Mario Moretti (Daniel J. Travanti), a former political activist and writer who, aging into his sixties, urgently needs some money to pay oﬀ a gambling debt. Her boyfriend borrows some money from his friends to pay the old man so he and Siao Yu can fake a marriage as husband and wife. While Immigration and Naturalization Service (INS) agents check on them repeatedly to make sure it is a legitimate marriage, the story takes some moving turns before the Green Card is ﬁnally granted. Rene Liu, whose
screenplay by James Schamus develops Moody’s ideas through broken sentences, unﬁnished thoughts, and interrupted communications. This creates a marvelous sense of T H E I C E S TO R M 99 abstraction and fragmentation; at the same time, the viewer is able to piece together the bits of dialogue to come to a more complete understanding of the characters. As has been mentioned, this fragmented eﬀect is similar to cubist art, where small segments of the picture can be observed from diﬀerent

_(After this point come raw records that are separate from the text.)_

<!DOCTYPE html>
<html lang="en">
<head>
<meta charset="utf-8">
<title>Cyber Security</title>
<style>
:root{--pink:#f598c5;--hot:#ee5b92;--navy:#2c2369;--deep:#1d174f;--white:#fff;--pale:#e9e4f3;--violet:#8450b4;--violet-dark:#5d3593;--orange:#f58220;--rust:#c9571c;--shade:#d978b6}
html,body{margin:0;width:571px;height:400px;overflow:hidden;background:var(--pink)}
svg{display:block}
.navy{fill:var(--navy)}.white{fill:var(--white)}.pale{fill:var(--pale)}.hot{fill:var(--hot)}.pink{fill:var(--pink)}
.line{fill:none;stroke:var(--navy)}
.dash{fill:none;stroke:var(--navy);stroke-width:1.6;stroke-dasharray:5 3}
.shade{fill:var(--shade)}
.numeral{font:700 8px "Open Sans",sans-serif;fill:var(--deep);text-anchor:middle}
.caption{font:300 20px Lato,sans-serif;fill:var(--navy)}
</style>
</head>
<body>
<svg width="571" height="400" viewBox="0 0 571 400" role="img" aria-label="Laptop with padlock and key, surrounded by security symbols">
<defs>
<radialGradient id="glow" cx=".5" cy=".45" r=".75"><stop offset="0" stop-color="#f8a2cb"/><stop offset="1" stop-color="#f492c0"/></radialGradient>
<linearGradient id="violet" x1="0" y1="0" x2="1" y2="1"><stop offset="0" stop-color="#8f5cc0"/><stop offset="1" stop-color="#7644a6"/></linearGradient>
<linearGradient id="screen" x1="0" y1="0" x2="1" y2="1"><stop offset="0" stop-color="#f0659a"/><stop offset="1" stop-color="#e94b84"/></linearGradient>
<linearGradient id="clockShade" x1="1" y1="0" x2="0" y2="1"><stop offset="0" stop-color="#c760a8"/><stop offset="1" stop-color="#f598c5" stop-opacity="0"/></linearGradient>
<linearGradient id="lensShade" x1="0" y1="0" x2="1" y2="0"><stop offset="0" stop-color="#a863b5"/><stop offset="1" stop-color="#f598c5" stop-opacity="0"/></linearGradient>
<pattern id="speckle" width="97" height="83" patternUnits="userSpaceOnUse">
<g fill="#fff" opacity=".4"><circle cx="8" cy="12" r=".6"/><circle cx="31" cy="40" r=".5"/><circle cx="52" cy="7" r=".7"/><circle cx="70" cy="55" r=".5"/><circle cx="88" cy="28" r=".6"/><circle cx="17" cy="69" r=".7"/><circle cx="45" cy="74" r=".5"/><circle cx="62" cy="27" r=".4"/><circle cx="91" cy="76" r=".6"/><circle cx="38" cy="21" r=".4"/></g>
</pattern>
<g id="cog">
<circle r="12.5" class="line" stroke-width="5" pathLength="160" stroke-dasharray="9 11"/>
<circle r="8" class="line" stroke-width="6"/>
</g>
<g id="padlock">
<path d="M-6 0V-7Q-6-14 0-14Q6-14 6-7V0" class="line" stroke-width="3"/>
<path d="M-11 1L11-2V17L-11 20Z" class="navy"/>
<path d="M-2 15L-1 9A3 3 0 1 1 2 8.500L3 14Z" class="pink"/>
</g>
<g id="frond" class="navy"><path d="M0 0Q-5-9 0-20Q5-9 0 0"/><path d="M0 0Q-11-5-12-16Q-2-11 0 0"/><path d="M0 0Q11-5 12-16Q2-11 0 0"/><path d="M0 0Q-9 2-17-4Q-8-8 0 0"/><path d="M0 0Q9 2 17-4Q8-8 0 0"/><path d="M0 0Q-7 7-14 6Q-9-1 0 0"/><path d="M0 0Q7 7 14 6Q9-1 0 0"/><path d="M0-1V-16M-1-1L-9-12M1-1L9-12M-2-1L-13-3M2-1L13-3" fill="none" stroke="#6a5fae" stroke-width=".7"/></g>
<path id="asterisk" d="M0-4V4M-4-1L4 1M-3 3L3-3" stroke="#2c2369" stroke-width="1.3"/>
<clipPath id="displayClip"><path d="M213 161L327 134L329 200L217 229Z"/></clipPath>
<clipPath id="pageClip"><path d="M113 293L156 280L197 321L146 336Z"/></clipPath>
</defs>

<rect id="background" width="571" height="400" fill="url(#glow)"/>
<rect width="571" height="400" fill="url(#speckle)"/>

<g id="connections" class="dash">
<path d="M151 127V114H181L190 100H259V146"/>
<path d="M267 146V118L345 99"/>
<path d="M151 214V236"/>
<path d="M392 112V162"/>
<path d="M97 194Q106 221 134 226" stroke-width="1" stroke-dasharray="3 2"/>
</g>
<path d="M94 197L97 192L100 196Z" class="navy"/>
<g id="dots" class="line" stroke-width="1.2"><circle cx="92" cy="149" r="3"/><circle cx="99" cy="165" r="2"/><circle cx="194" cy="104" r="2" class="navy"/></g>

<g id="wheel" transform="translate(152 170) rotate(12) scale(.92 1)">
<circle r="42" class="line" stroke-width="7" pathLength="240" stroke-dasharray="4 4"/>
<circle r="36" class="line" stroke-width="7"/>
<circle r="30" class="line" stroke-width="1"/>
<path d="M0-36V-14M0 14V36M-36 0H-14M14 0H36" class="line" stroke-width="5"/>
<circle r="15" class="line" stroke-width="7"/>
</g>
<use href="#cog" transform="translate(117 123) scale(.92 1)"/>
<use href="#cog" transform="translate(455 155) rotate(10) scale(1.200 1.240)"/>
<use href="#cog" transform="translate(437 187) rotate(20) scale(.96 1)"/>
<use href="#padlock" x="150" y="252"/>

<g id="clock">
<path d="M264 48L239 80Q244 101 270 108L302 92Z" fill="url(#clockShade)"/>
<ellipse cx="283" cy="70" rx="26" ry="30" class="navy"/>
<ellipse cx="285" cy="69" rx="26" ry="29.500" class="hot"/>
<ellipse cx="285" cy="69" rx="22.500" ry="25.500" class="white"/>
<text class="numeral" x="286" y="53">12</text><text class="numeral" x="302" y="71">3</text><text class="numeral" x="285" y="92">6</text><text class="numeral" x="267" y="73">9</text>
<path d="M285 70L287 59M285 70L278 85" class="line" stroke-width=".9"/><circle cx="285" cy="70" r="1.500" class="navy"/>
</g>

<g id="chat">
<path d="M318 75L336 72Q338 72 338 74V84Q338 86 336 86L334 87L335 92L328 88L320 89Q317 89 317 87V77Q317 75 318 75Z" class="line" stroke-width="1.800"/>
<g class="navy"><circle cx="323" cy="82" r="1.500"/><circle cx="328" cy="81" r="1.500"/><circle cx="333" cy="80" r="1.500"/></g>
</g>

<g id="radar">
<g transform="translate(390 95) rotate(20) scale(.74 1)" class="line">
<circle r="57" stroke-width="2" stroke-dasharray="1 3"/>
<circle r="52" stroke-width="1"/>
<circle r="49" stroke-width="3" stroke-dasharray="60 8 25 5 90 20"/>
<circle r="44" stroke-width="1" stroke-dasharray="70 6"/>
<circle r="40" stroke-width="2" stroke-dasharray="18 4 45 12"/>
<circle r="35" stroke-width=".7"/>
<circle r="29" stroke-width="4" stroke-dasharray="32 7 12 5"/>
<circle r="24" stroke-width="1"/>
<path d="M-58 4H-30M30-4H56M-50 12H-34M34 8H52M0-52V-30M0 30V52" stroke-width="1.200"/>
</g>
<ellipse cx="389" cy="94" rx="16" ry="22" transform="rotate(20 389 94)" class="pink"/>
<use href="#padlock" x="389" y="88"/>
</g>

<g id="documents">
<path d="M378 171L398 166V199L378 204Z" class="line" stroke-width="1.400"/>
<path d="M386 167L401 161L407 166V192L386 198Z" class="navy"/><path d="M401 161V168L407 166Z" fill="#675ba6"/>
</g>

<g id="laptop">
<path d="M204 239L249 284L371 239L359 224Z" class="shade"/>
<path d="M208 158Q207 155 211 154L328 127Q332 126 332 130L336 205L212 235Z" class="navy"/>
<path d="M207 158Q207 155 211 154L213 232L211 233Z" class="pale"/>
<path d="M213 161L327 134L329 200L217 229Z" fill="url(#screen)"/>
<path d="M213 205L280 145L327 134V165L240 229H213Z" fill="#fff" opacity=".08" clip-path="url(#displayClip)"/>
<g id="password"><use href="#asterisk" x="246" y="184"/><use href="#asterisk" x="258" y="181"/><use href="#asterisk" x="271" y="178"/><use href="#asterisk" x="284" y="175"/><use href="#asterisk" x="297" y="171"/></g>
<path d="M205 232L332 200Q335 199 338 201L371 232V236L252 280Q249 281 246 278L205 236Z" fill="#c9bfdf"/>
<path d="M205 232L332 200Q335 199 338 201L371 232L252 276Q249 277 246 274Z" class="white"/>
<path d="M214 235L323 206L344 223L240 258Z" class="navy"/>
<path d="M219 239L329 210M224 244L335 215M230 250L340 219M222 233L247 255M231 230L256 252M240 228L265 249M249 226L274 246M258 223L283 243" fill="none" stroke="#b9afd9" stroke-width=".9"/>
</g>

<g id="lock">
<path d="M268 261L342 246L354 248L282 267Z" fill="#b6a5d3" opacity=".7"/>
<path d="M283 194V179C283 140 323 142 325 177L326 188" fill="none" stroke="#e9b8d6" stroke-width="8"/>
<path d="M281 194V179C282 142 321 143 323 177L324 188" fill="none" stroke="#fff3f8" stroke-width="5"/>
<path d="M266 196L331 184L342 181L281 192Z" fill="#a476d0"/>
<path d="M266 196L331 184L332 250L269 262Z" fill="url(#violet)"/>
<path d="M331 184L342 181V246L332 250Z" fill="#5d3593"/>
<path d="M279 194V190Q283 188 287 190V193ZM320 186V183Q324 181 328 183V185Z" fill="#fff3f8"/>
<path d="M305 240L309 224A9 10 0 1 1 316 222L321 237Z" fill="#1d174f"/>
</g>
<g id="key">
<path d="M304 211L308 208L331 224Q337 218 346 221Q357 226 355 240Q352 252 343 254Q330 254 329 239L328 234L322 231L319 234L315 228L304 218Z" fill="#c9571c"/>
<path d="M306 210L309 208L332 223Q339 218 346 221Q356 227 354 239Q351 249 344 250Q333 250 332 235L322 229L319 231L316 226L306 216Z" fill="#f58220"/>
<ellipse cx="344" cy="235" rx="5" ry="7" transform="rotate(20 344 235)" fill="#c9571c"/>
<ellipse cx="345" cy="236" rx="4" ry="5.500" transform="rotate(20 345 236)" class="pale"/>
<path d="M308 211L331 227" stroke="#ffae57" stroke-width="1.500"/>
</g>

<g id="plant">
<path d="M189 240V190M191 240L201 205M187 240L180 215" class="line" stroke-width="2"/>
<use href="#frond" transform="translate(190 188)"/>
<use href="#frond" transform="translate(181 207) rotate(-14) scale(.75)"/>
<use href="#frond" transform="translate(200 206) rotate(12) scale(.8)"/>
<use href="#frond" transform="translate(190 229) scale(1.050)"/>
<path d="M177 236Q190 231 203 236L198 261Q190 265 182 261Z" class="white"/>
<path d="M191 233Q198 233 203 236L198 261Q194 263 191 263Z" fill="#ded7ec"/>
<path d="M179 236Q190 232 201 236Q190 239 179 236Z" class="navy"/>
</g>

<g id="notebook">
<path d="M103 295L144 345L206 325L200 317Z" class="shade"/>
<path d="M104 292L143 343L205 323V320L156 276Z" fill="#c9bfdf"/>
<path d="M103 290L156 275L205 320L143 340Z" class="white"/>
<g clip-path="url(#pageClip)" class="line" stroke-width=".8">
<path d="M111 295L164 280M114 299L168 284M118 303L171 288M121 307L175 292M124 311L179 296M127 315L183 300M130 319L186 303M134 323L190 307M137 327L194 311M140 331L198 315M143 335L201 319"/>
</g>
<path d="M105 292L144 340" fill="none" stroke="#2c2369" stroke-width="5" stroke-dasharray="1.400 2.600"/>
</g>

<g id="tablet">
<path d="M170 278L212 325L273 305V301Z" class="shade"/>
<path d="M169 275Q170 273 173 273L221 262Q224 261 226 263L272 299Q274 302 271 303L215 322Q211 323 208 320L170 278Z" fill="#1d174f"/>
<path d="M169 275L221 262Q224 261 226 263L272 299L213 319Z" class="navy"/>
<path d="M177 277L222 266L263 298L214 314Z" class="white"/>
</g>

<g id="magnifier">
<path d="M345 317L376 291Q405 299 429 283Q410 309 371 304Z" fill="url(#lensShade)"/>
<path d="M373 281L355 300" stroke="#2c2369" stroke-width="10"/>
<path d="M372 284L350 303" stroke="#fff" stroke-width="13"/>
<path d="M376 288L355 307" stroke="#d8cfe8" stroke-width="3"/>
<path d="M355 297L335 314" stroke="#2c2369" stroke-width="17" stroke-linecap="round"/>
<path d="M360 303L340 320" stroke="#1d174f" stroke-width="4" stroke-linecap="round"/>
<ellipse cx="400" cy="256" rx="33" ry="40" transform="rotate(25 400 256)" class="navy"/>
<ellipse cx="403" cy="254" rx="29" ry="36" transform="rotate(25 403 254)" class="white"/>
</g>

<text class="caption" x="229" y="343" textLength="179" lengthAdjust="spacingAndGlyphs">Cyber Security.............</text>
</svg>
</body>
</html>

ﬁgure of the Hulk, who longs to be loved and accepted, embracing his girlfriend Betty tenderly after going on a wild, untamed rampage, is a pathetic one, as is the image of the Hulk plummeting forlornly back to earth after hanging onto the fuselage of an airplane. No one wants him—he is completely rejected by humanity. He is the ultimate antihero. Perhaps Lee was facing an impossible task as he attempted to win the audience’s sympathy, understanding, or aﬀection for the disenchanting Hulk. The